Data excerpts:
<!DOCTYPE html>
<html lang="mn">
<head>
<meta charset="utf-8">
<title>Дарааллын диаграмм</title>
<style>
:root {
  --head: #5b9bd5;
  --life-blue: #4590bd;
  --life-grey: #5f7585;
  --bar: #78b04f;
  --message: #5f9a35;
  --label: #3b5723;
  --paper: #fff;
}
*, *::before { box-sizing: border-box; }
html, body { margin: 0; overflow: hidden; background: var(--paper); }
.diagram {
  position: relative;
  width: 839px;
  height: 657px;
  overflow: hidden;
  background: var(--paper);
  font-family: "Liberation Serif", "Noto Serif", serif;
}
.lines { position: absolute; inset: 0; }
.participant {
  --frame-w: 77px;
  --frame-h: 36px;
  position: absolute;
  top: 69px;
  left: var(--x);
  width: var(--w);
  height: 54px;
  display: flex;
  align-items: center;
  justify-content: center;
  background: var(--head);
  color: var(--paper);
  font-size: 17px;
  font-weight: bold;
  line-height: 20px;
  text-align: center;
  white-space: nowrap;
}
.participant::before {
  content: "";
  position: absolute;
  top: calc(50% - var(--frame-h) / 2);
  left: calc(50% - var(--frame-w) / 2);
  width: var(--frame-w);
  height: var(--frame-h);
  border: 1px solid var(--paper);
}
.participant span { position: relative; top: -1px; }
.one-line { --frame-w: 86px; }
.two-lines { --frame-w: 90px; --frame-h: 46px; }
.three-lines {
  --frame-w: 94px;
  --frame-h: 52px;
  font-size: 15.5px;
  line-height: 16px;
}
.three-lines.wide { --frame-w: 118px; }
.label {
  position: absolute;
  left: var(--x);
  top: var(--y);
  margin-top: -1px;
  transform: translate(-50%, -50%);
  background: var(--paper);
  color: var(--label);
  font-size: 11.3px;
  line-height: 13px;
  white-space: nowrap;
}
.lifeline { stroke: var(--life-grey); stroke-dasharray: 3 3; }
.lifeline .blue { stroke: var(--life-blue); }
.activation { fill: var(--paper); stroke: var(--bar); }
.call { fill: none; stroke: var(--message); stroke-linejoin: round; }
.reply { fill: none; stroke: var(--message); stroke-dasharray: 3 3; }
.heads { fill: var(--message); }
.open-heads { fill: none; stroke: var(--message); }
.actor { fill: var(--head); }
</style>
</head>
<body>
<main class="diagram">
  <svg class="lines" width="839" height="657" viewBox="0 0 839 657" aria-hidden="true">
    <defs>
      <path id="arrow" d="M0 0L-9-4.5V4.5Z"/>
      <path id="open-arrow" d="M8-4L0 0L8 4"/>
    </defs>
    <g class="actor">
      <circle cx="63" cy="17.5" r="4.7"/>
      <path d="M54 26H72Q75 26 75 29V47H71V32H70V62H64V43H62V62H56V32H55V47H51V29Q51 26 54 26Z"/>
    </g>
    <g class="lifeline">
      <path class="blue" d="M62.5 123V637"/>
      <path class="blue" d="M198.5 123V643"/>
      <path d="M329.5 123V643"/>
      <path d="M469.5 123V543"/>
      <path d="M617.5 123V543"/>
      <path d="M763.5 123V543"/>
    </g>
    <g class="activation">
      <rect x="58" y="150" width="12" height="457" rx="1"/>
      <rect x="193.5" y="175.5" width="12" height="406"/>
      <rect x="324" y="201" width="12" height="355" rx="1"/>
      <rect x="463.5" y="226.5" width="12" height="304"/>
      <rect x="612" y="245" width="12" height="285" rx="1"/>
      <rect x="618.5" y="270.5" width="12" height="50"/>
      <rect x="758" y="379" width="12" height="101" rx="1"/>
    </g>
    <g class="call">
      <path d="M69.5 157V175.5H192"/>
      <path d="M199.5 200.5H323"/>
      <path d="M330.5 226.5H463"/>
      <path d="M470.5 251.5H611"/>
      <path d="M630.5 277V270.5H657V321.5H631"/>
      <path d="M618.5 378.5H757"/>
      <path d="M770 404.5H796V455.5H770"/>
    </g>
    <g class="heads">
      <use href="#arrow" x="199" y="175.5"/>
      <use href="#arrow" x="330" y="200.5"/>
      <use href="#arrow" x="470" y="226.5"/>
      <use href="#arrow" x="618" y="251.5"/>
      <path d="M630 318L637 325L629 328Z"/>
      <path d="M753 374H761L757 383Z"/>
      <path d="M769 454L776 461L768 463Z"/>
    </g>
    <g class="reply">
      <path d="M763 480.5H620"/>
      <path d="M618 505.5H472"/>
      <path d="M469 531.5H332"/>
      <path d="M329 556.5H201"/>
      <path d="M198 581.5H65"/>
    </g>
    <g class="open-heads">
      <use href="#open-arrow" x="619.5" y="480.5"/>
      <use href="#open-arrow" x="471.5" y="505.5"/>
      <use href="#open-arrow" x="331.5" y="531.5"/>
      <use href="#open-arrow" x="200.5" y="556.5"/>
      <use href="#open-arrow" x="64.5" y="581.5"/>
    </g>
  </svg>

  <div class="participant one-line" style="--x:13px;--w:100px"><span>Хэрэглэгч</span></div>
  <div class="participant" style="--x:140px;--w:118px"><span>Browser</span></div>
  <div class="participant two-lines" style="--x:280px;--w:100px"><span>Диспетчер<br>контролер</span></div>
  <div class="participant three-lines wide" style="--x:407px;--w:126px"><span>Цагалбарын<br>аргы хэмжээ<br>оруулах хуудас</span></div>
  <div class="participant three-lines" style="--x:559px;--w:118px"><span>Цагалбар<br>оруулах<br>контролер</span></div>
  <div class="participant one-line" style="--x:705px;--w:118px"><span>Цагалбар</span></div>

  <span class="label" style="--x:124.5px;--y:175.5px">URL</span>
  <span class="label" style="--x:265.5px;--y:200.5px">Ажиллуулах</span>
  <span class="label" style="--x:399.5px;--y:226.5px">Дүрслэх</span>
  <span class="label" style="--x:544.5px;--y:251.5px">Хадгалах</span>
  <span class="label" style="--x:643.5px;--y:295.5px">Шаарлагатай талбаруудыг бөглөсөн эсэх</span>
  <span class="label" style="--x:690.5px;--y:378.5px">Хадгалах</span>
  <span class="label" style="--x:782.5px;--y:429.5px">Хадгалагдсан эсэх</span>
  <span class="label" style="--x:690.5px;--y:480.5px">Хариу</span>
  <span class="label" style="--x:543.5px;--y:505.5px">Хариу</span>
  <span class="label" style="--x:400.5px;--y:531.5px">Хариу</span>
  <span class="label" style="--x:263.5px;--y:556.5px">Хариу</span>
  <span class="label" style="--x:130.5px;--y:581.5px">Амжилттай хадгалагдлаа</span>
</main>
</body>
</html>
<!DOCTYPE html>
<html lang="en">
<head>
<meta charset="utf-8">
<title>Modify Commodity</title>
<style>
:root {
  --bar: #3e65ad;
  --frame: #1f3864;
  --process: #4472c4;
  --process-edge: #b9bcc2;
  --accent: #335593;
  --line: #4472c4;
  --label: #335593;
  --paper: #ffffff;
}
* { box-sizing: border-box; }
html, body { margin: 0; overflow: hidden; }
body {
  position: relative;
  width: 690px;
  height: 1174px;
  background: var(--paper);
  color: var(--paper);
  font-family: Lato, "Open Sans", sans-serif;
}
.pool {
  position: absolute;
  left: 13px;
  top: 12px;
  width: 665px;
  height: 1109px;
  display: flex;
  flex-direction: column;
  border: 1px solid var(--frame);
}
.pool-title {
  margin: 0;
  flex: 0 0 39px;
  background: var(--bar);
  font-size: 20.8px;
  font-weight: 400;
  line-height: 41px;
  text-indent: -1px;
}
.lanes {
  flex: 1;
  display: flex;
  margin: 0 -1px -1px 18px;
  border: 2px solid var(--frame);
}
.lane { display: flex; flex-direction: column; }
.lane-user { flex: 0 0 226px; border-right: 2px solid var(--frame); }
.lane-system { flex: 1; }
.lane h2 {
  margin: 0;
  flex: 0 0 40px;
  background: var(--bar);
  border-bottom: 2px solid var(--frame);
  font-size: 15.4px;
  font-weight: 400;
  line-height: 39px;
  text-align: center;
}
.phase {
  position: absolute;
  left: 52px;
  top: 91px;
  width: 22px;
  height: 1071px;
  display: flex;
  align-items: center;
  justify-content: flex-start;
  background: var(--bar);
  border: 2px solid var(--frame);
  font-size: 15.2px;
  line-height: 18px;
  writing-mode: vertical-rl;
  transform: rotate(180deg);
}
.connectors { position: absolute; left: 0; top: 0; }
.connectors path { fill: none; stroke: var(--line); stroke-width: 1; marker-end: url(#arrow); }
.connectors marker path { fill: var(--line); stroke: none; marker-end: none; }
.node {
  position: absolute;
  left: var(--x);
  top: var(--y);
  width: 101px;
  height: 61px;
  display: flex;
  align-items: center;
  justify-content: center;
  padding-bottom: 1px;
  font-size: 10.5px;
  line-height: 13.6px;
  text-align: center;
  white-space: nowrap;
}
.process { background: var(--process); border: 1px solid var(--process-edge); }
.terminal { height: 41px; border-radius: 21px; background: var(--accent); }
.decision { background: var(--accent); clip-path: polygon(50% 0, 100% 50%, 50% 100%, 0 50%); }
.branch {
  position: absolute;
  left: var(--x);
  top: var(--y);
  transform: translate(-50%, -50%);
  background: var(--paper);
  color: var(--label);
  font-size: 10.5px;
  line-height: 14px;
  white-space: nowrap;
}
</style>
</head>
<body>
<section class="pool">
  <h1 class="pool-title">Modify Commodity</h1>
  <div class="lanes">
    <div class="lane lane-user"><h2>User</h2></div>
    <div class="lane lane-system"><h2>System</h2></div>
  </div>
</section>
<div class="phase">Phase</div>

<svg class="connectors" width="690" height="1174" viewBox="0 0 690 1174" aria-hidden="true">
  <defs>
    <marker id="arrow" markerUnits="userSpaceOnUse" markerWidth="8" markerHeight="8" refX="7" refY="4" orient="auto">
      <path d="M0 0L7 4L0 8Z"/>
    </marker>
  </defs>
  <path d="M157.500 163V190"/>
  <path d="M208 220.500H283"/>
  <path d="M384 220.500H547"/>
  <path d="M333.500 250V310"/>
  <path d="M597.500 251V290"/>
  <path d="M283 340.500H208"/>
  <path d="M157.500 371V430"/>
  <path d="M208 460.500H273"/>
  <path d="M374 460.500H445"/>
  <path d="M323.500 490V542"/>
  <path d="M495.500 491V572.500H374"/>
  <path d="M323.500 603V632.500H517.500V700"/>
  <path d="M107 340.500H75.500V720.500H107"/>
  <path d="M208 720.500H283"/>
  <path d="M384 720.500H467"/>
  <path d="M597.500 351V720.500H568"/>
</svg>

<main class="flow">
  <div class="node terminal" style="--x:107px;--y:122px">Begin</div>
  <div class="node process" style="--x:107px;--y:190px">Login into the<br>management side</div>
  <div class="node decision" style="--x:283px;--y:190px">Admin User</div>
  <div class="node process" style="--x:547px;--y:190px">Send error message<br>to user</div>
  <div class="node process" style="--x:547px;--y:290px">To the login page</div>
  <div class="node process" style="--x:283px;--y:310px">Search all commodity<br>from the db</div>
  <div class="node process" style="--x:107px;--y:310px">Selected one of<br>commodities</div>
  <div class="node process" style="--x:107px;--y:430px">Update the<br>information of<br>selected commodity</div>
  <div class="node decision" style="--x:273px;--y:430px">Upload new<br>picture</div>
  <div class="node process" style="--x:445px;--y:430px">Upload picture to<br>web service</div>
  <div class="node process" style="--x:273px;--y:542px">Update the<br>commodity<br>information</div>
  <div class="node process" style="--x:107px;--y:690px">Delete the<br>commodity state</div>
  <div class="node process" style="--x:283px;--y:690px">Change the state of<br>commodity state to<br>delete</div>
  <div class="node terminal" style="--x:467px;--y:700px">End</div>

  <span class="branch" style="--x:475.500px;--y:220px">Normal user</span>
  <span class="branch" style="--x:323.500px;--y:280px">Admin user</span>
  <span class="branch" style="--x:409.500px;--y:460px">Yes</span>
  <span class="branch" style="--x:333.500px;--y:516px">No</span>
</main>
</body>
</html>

EXERCISE DESCRIPTION: The expected output is every line of the records in which the string "body" appears.

ANSWER TO THIS PROBLEM:
html, body { margin: 0; overflow: hidden; background: var(--paper); }
<body>
</body>
html, body { margin: 0; overflow: hidden; }
body {
<body>
</body>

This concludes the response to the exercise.